At 11:53am the Moon will begin to cover the Sun. Maximum coverage occurs at 1:20pm on August 21, but only 93% of the Sun will be covered. CAUTION: 7% of the Sun can still blind you!! The event will be over by 2:44pm. Note that there are no events occurring at the Staerkel Planetarium on this day. The staff will watch the eclipse from southern Illinois.
"Where can I go to get a good view?"
Southern Illinois is the place to be and NASA is actually setting up shop in Carbondale. The University of Illinois Astronomy Department is heading to Goreville, IL. The Staerkel Planetarium, CU Astronomical Society, and Twin City Amateur Astronomers are heading to Camp Ondessonk, near Ozark, IL. It is a 3.5 hour drive down I-57. And you can join us if you wish! There is a fee but that includes meals. See the last bullet below under "useful links."

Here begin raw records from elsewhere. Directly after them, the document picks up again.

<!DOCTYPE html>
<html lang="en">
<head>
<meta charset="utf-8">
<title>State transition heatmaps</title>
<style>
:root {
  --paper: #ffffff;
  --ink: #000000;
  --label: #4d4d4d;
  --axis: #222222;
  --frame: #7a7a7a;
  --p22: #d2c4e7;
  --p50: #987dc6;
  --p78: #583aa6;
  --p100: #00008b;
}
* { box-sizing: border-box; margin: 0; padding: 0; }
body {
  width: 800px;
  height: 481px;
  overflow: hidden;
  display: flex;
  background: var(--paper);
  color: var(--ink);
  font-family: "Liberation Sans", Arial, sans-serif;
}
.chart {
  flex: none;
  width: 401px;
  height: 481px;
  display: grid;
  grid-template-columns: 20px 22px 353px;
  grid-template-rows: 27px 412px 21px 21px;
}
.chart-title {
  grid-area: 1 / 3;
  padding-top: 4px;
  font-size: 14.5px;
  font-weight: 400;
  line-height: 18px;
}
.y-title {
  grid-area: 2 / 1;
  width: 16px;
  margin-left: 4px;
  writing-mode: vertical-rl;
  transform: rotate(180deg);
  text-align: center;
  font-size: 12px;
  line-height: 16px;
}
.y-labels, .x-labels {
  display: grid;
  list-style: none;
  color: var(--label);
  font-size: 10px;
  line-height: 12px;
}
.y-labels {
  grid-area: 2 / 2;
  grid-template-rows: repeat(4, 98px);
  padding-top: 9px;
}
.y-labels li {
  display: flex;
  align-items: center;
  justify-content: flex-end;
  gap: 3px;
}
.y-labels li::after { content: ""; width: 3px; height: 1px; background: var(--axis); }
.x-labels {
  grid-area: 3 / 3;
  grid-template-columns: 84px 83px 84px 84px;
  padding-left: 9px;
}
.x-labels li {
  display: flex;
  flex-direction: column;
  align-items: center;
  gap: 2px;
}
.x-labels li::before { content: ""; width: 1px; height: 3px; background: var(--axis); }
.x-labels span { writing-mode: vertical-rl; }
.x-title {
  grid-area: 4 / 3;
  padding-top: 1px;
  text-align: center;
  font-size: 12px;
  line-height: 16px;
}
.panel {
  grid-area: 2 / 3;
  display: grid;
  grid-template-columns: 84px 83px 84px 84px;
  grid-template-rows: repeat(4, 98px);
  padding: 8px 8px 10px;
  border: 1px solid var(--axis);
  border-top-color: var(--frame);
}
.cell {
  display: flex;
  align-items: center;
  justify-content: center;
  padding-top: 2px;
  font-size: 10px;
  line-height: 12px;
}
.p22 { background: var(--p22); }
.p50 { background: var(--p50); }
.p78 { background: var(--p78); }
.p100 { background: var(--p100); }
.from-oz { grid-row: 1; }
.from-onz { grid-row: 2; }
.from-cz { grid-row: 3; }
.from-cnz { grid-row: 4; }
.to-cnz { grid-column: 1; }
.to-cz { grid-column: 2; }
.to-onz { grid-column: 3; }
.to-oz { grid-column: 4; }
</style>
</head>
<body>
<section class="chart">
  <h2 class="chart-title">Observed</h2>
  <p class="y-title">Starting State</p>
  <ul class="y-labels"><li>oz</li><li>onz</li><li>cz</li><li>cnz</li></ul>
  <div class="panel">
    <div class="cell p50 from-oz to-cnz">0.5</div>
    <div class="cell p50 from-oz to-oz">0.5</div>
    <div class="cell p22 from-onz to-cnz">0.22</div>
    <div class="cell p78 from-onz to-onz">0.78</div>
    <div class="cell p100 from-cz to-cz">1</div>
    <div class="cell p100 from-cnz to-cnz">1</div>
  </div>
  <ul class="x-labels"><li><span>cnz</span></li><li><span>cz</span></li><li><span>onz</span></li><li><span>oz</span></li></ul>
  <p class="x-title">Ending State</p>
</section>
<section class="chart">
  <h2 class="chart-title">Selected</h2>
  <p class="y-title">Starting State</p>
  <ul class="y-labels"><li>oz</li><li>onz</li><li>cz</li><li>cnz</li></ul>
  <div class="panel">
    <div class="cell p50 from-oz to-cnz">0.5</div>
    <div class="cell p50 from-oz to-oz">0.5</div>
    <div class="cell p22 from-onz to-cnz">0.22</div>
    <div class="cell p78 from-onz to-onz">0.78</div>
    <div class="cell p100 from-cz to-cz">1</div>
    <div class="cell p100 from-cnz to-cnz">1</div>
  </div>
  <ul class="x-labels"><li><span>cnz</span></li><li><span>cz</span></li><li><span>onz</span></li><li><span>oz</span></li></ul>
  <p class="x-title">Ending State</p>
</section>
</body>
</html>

"But you should never look at the Sun, how can you see this event safely?"
True, never look at the Sun without appropriate protection. Sunglasses are NOT appropriate protection!! There are ways to see the eclipse safely:
- Purchase some mylar eclipse glasses (both the Staerkel Planetarium and the CUAS have these for sale to the public)
- Use a #14 welders glass
- If you use a telescope solar filter, be sure the filter covers the end of the telescope! Filters that thread into a telescope's eyepiece should NOT be used! They are unsafe!
- Build a "sun funnel" to be used with a telescope. Aim the telescope at the Sun using its shadow.
- Project an image of the Sun with a telescope or binoculars by placing an index card 6-8 inches beyond the eyepiece. Again, use the instrument's shadow to point to the Sun.
- Build a pin-hole projector either using two sheets of card stock paper or with a shoebox.
- NASA eclipse web site - for all solar and lunar eclipses
- CU Astronomical Society's page
- Southern Illinois University's eclipse page
- NASA's 2017 eclipse site
- Great American Eclipse web site - good for maps, history, and what is happening
- University of Illinois eclipse site
- Nightwise site with good links to other sites
- Eclipsewise site with good regional maps
- Want to join us at Camp Ondessonk? To do so you must register in advance. The deadline is August 1, 2017. Event information is here and registration information is here. The cost is $115 for adults and $60 for kids but this includes lodging and all meals for the weekend. We hope to do a Sunday night star party from this very dark site!